WHAT THE EXERCISE ASKS:
The whole listing below should be printed again exactly, with no images.
-------- RECORDS PROVIDED
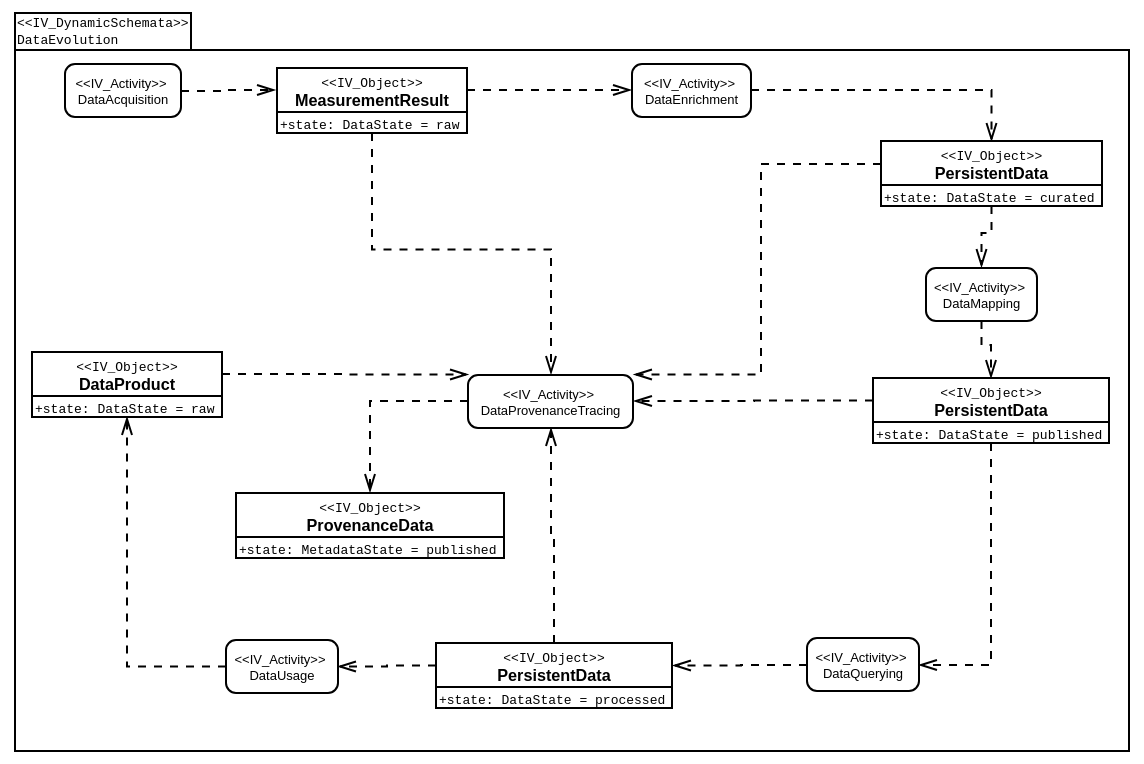
<!DOCTYPE html>
<html lang="en">
<head>
<meta charset="utf-8">
<title>DataEvolution</title>
<style>
:root { --ink: #000; --paper: #fff; --mono: "Liberation Mono", monospace; --sans: "Liberation Sans", sans-serif; }
* { box-sizing: border-box; margin: 0; padding: 0; }
body { width: 1144px; height: 764px; overflow: hidden; background: var(--paper); color: var(--ink); }
.diagram { position: relative; width: 1144px; height: 764px; overflow: hidden; white-space: nowrap; }
.package-tab, .package-body, .object, .activity { position: absolute; border: 2px solid var(--ink); }
.package-tab { left: 14px; top: 12px; width: 178px; height: 39px; padding: 1px; font: 13px/17px var(--mono); }
.package-body { left: 14px; top: 49px; width: 1116px; height: 703px; }
.flows { position: absolute; left: 0; top: 0; }
.flows g { fill: none; stroke: var(--ink); stroke-width: 2; stroke-dasharray: 8 8; marker-end: url(#open-arrow); }
.object { height: 67px; background: var(--paper); font: 13px/15px var(--mono); }
.object header { height: 44px; padding-top: 7px; border-bottom: 2px solid var(--ink); text-align: center; }
.object h2 { font: bold 16.2px/18px var(--sans); }
.object .state { padding: 5px 0 0 2px; }
.activity { height: 55px; padding-top: 11px; border-radius: 11px; background: var(--paper); font: 13px/16px var(--sans); text-align: center; }
.activity .stereotype { position: relative; left: -2px; }
.activity h2 { font: inherit; }
</style>
</head>
<body>
<main class="diagram">
  <section class="package-body"></section>
  <header class="package-tab"><p>&lt;&lt;IV_DynamicSchemata&gt;&gt;</p><h1 style="font:inherit">DataEvolution</h1></header>

  <svg class="flows" width="1144" height="764" viewBox="0 0 1144 764" aria-hidden="true">
    <defs>
      <marker id="open-arrow" markerUnits="userSpaceOnUse" markerWidth="22" markerHeight="16" refX="18" refY="8" orient="auto">
        <path d="M2 3L18 8L2 13" fill="none" stroke="#000" stroke-width="2"/>
      </marker>
    </defs>
    <g>
      <path d="M181 91H229V90H273"/>
      <path d="M467 90H629"/>
      <path d="M751 90H991.5V139"/>
      <path d="M881 164H761V374.5H636"/>
      <path d="M991.5 206V233H981.5V265"/>
      <path d="M981.5 321V345H991V376"/>
      <path d="M873 400.5H754V401H636"/>
      <path d="M991 443V665H921"/>
      <path d="M807 665H741V665.5H675"/>
      <path d="M436 665.5H387V666.5H340"/>
      <path d="M226 666.5H127V419"/>
      <path d="M222 374H345V374.5H466"/>
      <path d="M372 133V249.5H551V372"/>
      <path d="M468 401H370V490"/>
      <path d="M554 643V540H551V430"/>
    </g>
  </svg>

  <article class="activity" style="left:64px;top:63px;width:118px"><p class="stereotype">&lt;&lt;IV_Activity&gt;&gt;</p><h2>DataAcquisition</h2></article>
  <article class="object" style="left:276px;top:67px;width:192px"><header><p>&lt;&lt;IV_Object&gt;&gt;</p><h2>MeasurementResult</h2></header><p class="state">+state: DataState = raw</p></article>
  <article class="activity" style="left:631px;top:63px;width:121px"><p class="stereotype">&lt;&lt;IV_Activity&gt;&gt;</p><h2>DataEnrichment</h2></article>
  <article class="object" style="left:880px;top:140px;width:223px"><header><p>&lt;&lt;IV_Object&gt;&gt;</p><h2>PersistentData</h2></header><p class="state">+state: DataState = curated</p></article>
  <article class="activity" style="left:925px;top:267px;width:113px"><p class="stereotype">&lt;&lt;IV_Activity&gt;&gt;</p><h2>DataMapping</h2></article>
  <article class="object" style="left:872px;top:377px;width:238px"><header><p>&lt;&lt;IV_Object&gt;&gt;</p><h2>PersistentData</h2></header><p class="state">+state: DataState = published</p></article>
  <article class="activity" style="left:806px;top:637px;width:114px"><p class="stereotype">&lt;&lt;IV_Activity&gt;&gt;</p><h2>DataQuerying</h2></article>
  <article class="object" style="left:435px;top:642px;width:238px"><header><p>&lt;&lt;IV_Object&gt;&gt;</p><h2>PersistentData</h2></header><p class="state">+state: DataState = processed</p></article>
  <article class="activity" style="left:225px;top:639px;width:114px"><p class="stereotype">&lt;&lt;IV_Activity&gt;&gt;</p><h2>DataUsage</h2></article>
  <article class="object" style="left:31px;top:351px;width:192px"><header><p>&lt;&lt;IV_Object&gt;&gt;</p><h2>DataProduct</h2></header><p class="state">+state: DataState = raw</p></article>
  <article class="activity" style="left:467px;top:374px;width:167px"><p class="stereotype">&lt;&lt;IV_Activity&gt;&gt;</p><h2>DataProvenanceTracing</h2></article>
  <article class="object" style="left:235px;top:492px;width:270px"><header><p>&lt;&lt;IV_Object&gt;&gt;</p><h2>ProvenanceData</h2></header><p class="state">+state: MetadataState = published</p></article>
</main>
</body>
</html>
----------------
YOUR SOLUTION:
<!DOCTYPE html>
<html lang="en">
<head>
<meta charset="utf-8">
<title>DataEvolution</title>
<style>
:root { --ink: #000; --paper: #fff; --mono: "Liberation Mono", monospace; --sans: "Liberation Sans", sans-serif; }
* { box-sizing: border-box; margin: 0; padding: 0; }
body { width: 1144px; height: 764px; overflow: hidden; background: var(--paper); color: var(--ink); }
.diagram { position: relative; width: 1144px; height: 764px; overflow: hidden; white-space: nowrap; }
.package-tab, .package-body, .object, .activity { position: absolute; border: 2px solid var(--ink); }
.package-tab { left: 14px; top: 12px; width: 178px; height: 39px; padding: 1px; font: 13px/17px var(--mono); }
.package-body { left: 14px; top: 49px; width: 1116px; height: 703px; }
.flows { position: absolute; left: 0; top: 0; }
.flows g { fill: none; stroke: var(--ink); stroke-width: 2; stroke-dasharray: 8 8; marker-end: url(#open-arrow); }
.object { height: 67px; background: var(--paper); font: 13px/15px var(--mono); }
.object header { height: 44px; padding-top: 7px; border-bottom: 2px solid var(--ink); text-align: center; }
.object h2 { font: bold 16.2px/18px var(--sans); }
.object .state { padding: 5px 0 0 2px; }
.activity { height: 55px; padding-top: 11px; border-radius: 11px; background: var(--paper); font: 13px/16px var(--sans); text-align: center; }
.activity .stereotype { position: relative; left: -2px; }
.activity h2 { font: inherit; }
</style>
</head>
<body>
<main class="diagram">
  <section class="package-body"></section>
  <header class="package-tab"><p>&lt;&lt;IV_DynamicSchemata&gt;&gt;</p><h1 style="font:inherit">DataEvolution</h1></header>

  <svg class="flows" width="1144" height="764" viewBox="0 0 1144 764" aria-hidden="true">
    <defs>
      <marker id="open-arrow" markerUnits="userSpaceOnUse" markerWidth="22" markerHeight="16" refX="18" refY="8" orient="auto">
        <path d="M2 3L18 8L2 13" fill="none" stroke="#000" stroke-width="2"/>
      </marker>
    </defs>
    <g>
      <path d="M181 91H229V90H273"/>
      <path d="M467 90H629"/>
      <path d="M751 90H991.5V139"/>
      <path d="M881 164H761V374.5H636"/>
      <path d="M991.5 206V233H981.5V265"/>
      <path d="M981.5 321V345H991V376"/>
      <path d="M873 400.5H754V401H636"/>
      <path d="M991 443V665H921"/>
      <path d="M807 665H741V665.5H675"/>
      <path d="M436 665.5H387V666.5H340"/>
      <path d="M226 666.5H127V419"/>
      <path d="M222 374H345V374.5H466"/>
      <path d="M372 133V249.5H551V372"/>
      <path d="M468 401H370V490"/>
      <path d="M554 643V540H551V430"/>
    </g>
  </svg>

  <article class="activity" style="left:64px;top:63px;width:118px"><p class="stereotype">&lt;&lt;IV_Activity&gt;&gt;</p><h2>DataAcquisition</h2></article>
  <article class="object" style="left:276px;top:67px;width:192px"><header><p>&lt;&lt;IV_Object&gt;&gt;</p><h2>MeasurementResult</h2></header><p class="state">+state: DataState = raw</p></article>
  <article class="activity" style="left:631px;top:63px;width:121px"><p class="stereotype">&lt;&lt;IV_Activity&gt;&gt;</p><h2>DataEnrichment</h2></article>
  <article class="object" style="left:880px;top:140px;width:223px"><header><p>&lt;&lt;IV_Object&gt;&gt;</p><h2>PersistentData</h2></header><p class="state">+state: DataState = curated</p></article>
  <article class="activity" style="left:925px;top:267px;width:113px"><p class="stereotype">&lt;&lt;IV_Activity&gt;&gt;</p><h2>DataMapping</h2></article>
  <article class="object" style="left:872px;top:377px;width:238px"><header><p>&lt;&lt;IV_Object&gt;&gt;</p><h2>PersistentData</h2></header><p class="state">+state: DataState = published</p></article>
  <article class="activity" style="left:806px;top:637px;width:114px"><p class="stereotype">&lt;&lt;IV_Activity&gt;&gt;</p><h2>DataQuerying</h2></article>
  <article class="object" style="left:435px;top:642px;width:238px"><header><p>&lt;&lt;IV_Object&gt;&gt;</p><h2>PersistentData</h2></header><p class="state">+state: DataState = processed</p></article>
  <article class="activity" style="left:225px;top:639px;width:114px"><p class="stereotype">&lt;&lt;IV_Activity&gt;&gt;</p><h2>DataUsage</h2></article>
  <article class="object" style="left:31px;top:351px;width:192px"><header><p>&lt;&lt;IV_Object&gt;&gt;</p><h2>DataProduct</h2></header><p class="state">+state: DataState = raw</p></article>
  <article class="activity" style="left:467px;top:374px;width:167px"><p class="stereotype">&lt;&lt;IV_Activity&gt;&gt;</p><h2>DataProvenanceTracing</h2></article>
  <article class="object" style="left:235px;top:492px;width:270px"><header><p>&lt;&lt;IV_Object&gt;&gt;</p><h2>ProvenanceData</h2></header><p class="state">+state: MetadataState = published</p></article>
</main>
</body>
</html>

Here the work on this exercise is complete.